"""
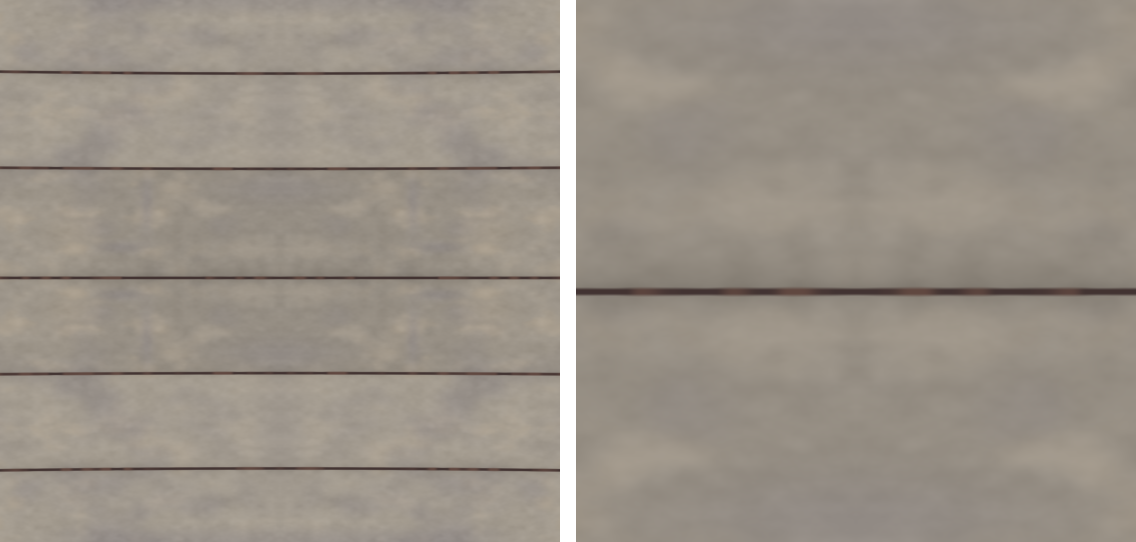
Left: the whole. Right: its middle third, enlarged.
A Shadertoy shader for this texture:

```glsl
// Six weathered grey-beige boards with thin dark seams, mirrored about both axes.

const vec3 PALE_WOOD  = vec3(0.648, 0.616, 0.568);
const vec3 GREY_WOOD  = vec3(0.588, 0.558, 0.516);
const vec3 TAN_STAIN  = vec3(0.685, 0.632, 0.555);
const vec3 COOL_STAIN = vec3(0.550, 0.525, 0.520);
const vec3 SEAM_DARK  = vec3(0.245, 0.185, 0.180);
const vec3 SEAM_BROWN = vec3(0.370, 0.270, 0.240);

float hash(vec2 p) {
    p = fract(p * vec2(0.1031, 0.1173));
    p += dot(p, p.yx + 33.33);
    return fract((p.x + p.y) * p.x * 7.31);
}

float valueNoise(vec2 p) {
    vec2 cell = floor(p), f = fract(p);
    f = f * f * (3.0 - 2.0 * f);
    vec2 e = vec2(0.0, 1.0);
    return mix(mix(hash(cell), hash(cell + e.yx), f.x),
               mix(hash(cell + e.xy), hash(cell + e.yy), f.x), f.y);
}

float fbm(vec2 p) {
    float sum = 0.0, gain = 0.5;
    for (int i = 0; i < 4; i++) {
        sum += gain * valueNoise(p);
        p = mat2(1.6, 0.6, -0.6, 1.6) * p + 7.3;
        gain *= 0.5;
    }
    return sum / 0.9375;
}

// Soft elliptical spot, 1 at its centre
float blot(vec2 p, vec2 centre, vec2 radius) {
    vec2 q = (p - centre) / radius;
    return exp(-dot(q, q));
}

// Signed heights above the three seams: outer, inner and middle
vec3 seamOffsets(vec2 m, float y) {
    float bow = 4.0 * m.x * m.x;
    return vec3(m.y - 0.3643 - 0.0035 * bow,
                m.y - 0.1885 - 0.0020 * bow,
                y + 0.0128);
}

// Board colour with stains and fine grain; m is the mirrored position
vec3 boardColor(vec2 m, float innerSeam) {
    float inner = 1.0 - smoothstep(-0.003, 0.003, innerSeam);
    float broad = fbm(m * vec2(9.0, 12.0) + 3.0);
    float cloud = fbm(m * vec2(17.0, 28.0) + 19.0);
    float grain = fbm(m * vec2(60.0, 95.0) + 41.0);

    float greyness = inner * (1.0 - 0.55 * smoothstep(0.22, 0.42, m.x));
    vec3 col = mix(PALE_WOOD, GREY_WOOD, greyness);

    // Tan and cool clouds, stronger toward the sides
    float side = mix(0.35, 1.0, smoothstep(0.05, 0.3, m.x));
    col = mix(col, TAN_STAIN, 0.55 * side * smoothstep(0.48, 0.80, cloud));
    col = mix(col, COOL_STAIN, 0.55 * smoothstep(0.50, 0.85, broad));

    // Marks on the inner boards
    float tan1 = blot(m, vec2(0.37, 0.075), vec2(0.045, 0.045));
    float tan2 = blot(m, vec2(0.205, 0.13), vec2(0.025, 0.04));
    float streak = blot(m, vec2(0.238, 0.125), vec2(0.012, 0.055));
    float smudge = blot(m, vec2(0.285, 0.044), vec2(0.040, 0.011));
    float haze = blot(m, vec2(0.0, 0.153), vec2(0.10, 0.028));
    col = mix(col, TAN_STAIN, inner * (0.35 * tan1 + 0.22 * tan2));
    col = mix(col, COOL_STAIN, inner * min(0.55 * streak + 0.6 * smudge + 0.5 * haze, 1.0));

    // Cool bands on the axis and along the outer border
    float axis = blot(m, vec2(0.0, 0.30), vec2(0.045, 0.12));
    float border = smoothstep(0.46, 0.50, m.y) * (1.0 - smoothstep(0.25, 0.5, m.x));
    col = mix(col, COOL_STAIN, 0.28 * axis + 0.5 * border);

    return col + 0.055 * (grain - 0.5) + 0.05 * (cloud - 0.5);
}

void mainImage(out vec4 fragColor, in vec2 fragCoord) {
    vec2 p = fragCoord / iResolution.xy - 0.5;
    vec2 m = abs(p);
    float pixel = 1.0 / iResolution.y;

    vec3 offsets = seamOffsets(m, p.y);
    vec3 dist = abs(offsets);
    float seam = min(dist.x, min(dist.y, dist.z));
    vec3 col = boardColor(m, offsets.y);

    // Soft grime beside each seam, wider above the middle one
    float grime = exp(-seam / 0.007);
    float shade = smoothstep(0.0, 0.002, offsets.z) * exp(-dist.z / 0.010);
    col *= 1.0 - 0.10 * grime - 0.07 * shade;

    // Dark seam with brown flecks and slightly uneven width
    float wear = valueNoise(vec2(m.x * 55.0, floor(m.y * 6.0) * 9.0));
    float halfWidth = 0.0026 + 0.0008 * wear;
    float line = 1.0 - smoothstep(0.0008, halfWidth + 0.6 * pixel, seam);
    vec3 seamColor = mix(SEAM_DARK, SEAM_BROWN, smoothstep(0.35, 0.9, wear));
    col = mix(col, seamColor, 0.95 * line);

    fragColor = vec4(clamp(col, 0.0, 1.0), 1.0);
}
```
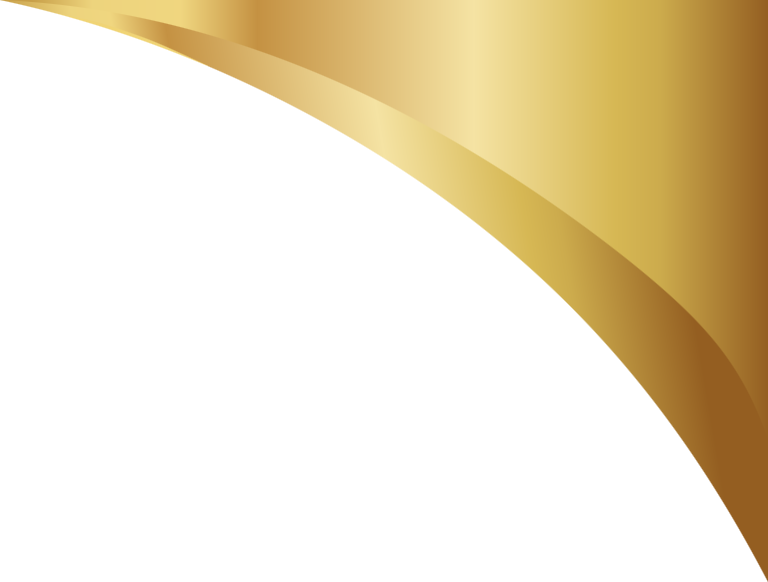
Give the GLSL for this background, as a WebGL 2 fragment shader.

```glsl
#version 300 es
precision highp float;
uniform vec2 u_resolution;
out vec4 outColor;

// Metallic ramp: eight gold tones placed at the given stops
vec3 metal(float s, float stops[8]) {
  vec3 tones[8] = vec3[8](
    vec3(0.78, 0.62, 0.28), vec3(0.93, 0.83, 0.49),
    vec3(0.94, 0.84, 0.50), vec3(0.77, 0.57, 0.26),
    vec3(0.96, 0.89, 0.64), vec3(0.84, 0.72, 0.33),
    vec3(0.80, 0.67, 0.30), vec3(0.58, 0.37, 0.13));
  vec3 color = tones[0];
  for (int i = 1; i < 8; i++) {
    float blend = clamp((s - stops[i - 1]) / (stops[i] - stops[i - 1]), 0.0, 1.0);
    color = mix(color, tones[i], blend);
  }
  return color;
}

// Antialiased coverage of the side where d is positive
float coverage(float d) {
  return clamp(d / fwidth(d) + 0.5, 0.0, 1.0);
}

void main() {
  vec2 p = gl_FragCoord.xy / u_resolution;
  p.y = 1.0 - p.y; // depth below the top edge

  // Curves bounding the ribbon and the corner panel
  float outerEdge = p.x * (0.28 + 0.515 * p.x + 0.205 * pow(p.x, 5.0));
  float innerEdge = p.x * (0.058 + 0.596 * p.x + 0.10 * pow(p.x, 24.0));

  // The ribbon's ramp leans slightly; the panel's is horizontal
  vec3 ribbon = metal(p.x - 0.129 * p.y,
    float[8](0.0, 0.09, 0.14, 0.21, 0.466, 0.635, 0.68, 0.833));
  vec3 panel = metal(p.x,
    float[8](0.04, 0.12, 0.235, 0.335, 0.617, 0.80, 0.86, 1.0));

  // Fine bright rim along the thin left end of the ribbon
  float rimWidth = 0.006 * smoothstep(0.06, 0.14, p.x) * (1.0 - smoothstep(0.18, 0.29, p.x));
  float rim = coverage(p.y - outerEdge + rimWidth);
  ribbon = mix(ribbon, vec3(0.94, 0.83, 0.46), rim * step(0.0005, rimWidth));

  // Layers from back to front
  vec3 color = mix(vec3(1.0), ribbon, coverage(outerEdge - p.y));
  color = mix(color, panel, coverage(innerEdge - p.y));
  outColor = vec4(color, 1.0);
}
```
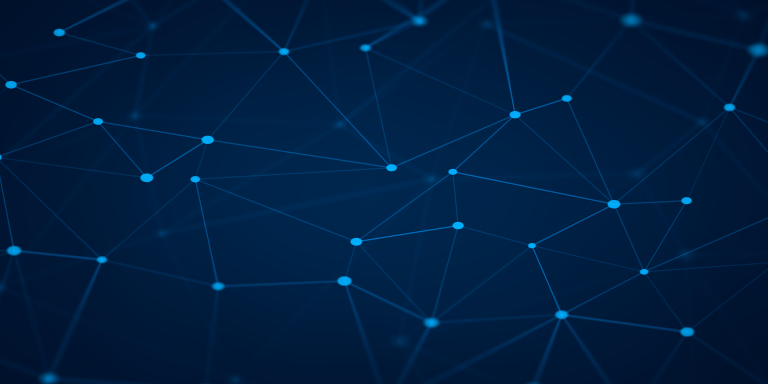
A Shadertoy shader for this background:

```glsl
// A glowing mesh of linked nodes over a dark blue vignette.
// Nodes are jittered points of a skewed cellular lattice; neighbours are joined
// by thin lines, and both soften with distance from a tilted plane of focus.

const vec3 CENTER_BLUE = vec3(0.0, 0.152, 0.308);
const vec3 EDGE_BLUE   = vec3(0.0, 0.064, 0.168);
const vec3 LINE_BLUE   = vec3(0.0, 0.46, 0.72);
const vec3 NODE_BLUE   = vec3(0.0, 0.69, 1.0);

float hash(vec2 p, float seed) {
    vec3 q = fract(vec3(p.xyx + seed) * vec3(0.1031, 0.1030, 0.0973));
    q += dot(q, q.yzx + 33.33);
    return fract((q.x + q.y) * q.z);
}

// Jittered lattice point, placed by the two basis columns.
vec2 nodeAt(vec2 id, mat2 basis, float seed) {
    vec2 jitter = vec2(hash(id, seed), hash(id, seed + 17.3)) - 0.5;
    return basis * (id + 0.5 + 0.74 * jitter);
}

float segmentDistance(vec2 p, vec2 a, vec2 b) {
    vec2 ab = b - a;
    return length(p - a - ab * clamp(dot(p - a, ab) / dot(ab, ab), 0.0, 1.0));
}

// 0 on the sharp band, 1 far above or below it.
float defocus(vec2 p) {
    float height = p.y + 0.12 * (p.x - 1.0);
    return smoothstep(0.22, 0.52, abs(height - 0.54));
}

// Brightness of one link; a share of the links is left out.
float link(vec2 p, vec2 a, vec2 b, float blur, float pick, float pixel) {
    float width = max(0.0032, 1.1 * pixel) + 0.012 * blur;
    float strength = mix(0.13, 0.62, pick * pick) * step(0.16, pick);
    float profile = 1.0 - smoothstep(0.0, width, segmentDistance(p, a, b));
    return profile * strength * mix(1.0, 0.3, blur);
}

// Flattened disc whose rim spreads as it leaves the focus.
float disc(vec2 p, vec2 center, float size, float blur, float pixel) {
    float radius = mix(0.010, 0.0185, size) + 0.006 * blur;
    float soft = 0.6 * pixel + 0.001 + 0.014 * blur;
    float d = length((p - center) * vec2(1.0, 1.5)) - radius;
    return (1.0 - smoothstep(-soft, soft, d)) * mix(1.0, 0.5, blur);
}

// x: links, y: nodes. extraBlur pushes the whole layer out of focus.
vec2 network(vec2 p, mat2 basis, float seed, float extraBlur, float pixel) {
    vec2 cell = floor(inverse(basis) * p);
    float lineBlur = max(defocus(p), extraBlur);
    vec2 light = vec2(0.0);
    for (int j = -1; j <= 1; j++)
    for (int i = -1; i <= 1; i++) {
        vec2 id = cell + vec2(i, j);
        vec2 here  = nodeAt(id, basis, seed);
        vec2 right = nodeAt(id + vec2(1, 0), basis, seed);
        vec2 above = nodeAt(id + vec2(0, 1), basis, seed);
        vec2 across = nodeAt(id + vec2(1, 1), basis, seed);

        // Two lattice sides and one of the two diagonals.
        bool rising = hash(id, seed + 5.7) > 0.5;
        vec2 start = rising ? here : right;
        vec2 end = rising ? across : above;
        light.x += link(p, here, right, lineBlur, hash(id, seed + 31.1), pixel);
        light.x += link(p, here, above, lineBlur, hash(id, seed + 43.9), pixel);
        light.x += link(p, start, end, lineBlur, hash(id, seed + 59.2), pixel);

        float nodeBlur = max(defocus(here), extraBlur);
        light.y = max(light.y, disc(p, here, hash(id, seed + 71.4), nodeBlur, pixel));
    }
    return light;
}

// Dim layered waves that vary the backdrop.
float haze(vec2 p) {
    return sin(5.0 * p.x + 2.0 * sin(3.0 * p.y)) * sin(6.0 * p.y + 1.3)
         + 0.5 * sin(17.0 * p.x + 1.0) * sin(4.0 * p.y + 2.0 * p.x);
}

void mainImage(out vec4 fragColor, in vec2 fragCoord) {
    vec2 p = fragCoord / iResolution.y;
    vec2 uv = fragCoord / iResolution.xy;
    float pixel = 1.0 / iResolution.y;

    // Backdrop
    float vignette = smoothstep(0.0, 0.72, length((uv - 0.5) * vec2(1.0, 0.9)));
    vec3 color = mix(CENTER_BLUE, EDGE_BLUE, vignette);
    color += vec3(0.0, 0.003, 0.005) * haze(p);

    // Faint distant mesh, then the main one
    mat2 farBasis = mat2(0.46, 0.10, -0.12, 0.34);
    mat2 nearBasis = mat2(0.30, -0.04, 0.05, 0.205);
    vec2 far = network(p, farBasis, 83.0, 0.85, pixel);
    vec2 near = network(p, nearBasis, 12.0, 0.0, pixel);
    float dimming = mix(1.0, 0.65, vignette);

    color += LINE_BLUE * dimming * (0.3 * far.x + near.x);
    color = mix(color, NODE_BLUE, 0.12 * far.y);
    color = mix(color, NODE_BLUE, near.y * mix(1.0, 0.85, vignette));
    fragColor = vec4(clamp(color, 0.0, 1.0), 1.0);
}
```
"""
* Problem description *
Copy out each line of the listing that holds the string "const".

* Solution to this problem *
const vec3 PALE_WOOD  = vec3(0.648, 0.616, 0.568);
const vec3 GREY_WOOD  = vec3(0.588, 0.558, 0.516);
const vec3 TAN_STAIN  = vec3(0.685, 0.632, 0.555);
const vec3 COOL_STAIN = vec3(0.550, 0.525, 0.520);
const vec3 SEAM_DARK  = vec3(0.245, 0.185, 0.180);
const vec3 SEAM_BROWN = vec3(0.370, 0.270, 0.240);
const vec3 CENTER_BLUE = vec3(0.0, 0.152, 0.308);
const vec3 EDGE_BLUE   = vec3(0.0, 0.064, 0.168);
const vec3 LINE_BLUE   = vec3(0.0, 0.46, 0.72);
const vec3 NODE_BLUE   = vec3(0.0, 0.69, 1.0);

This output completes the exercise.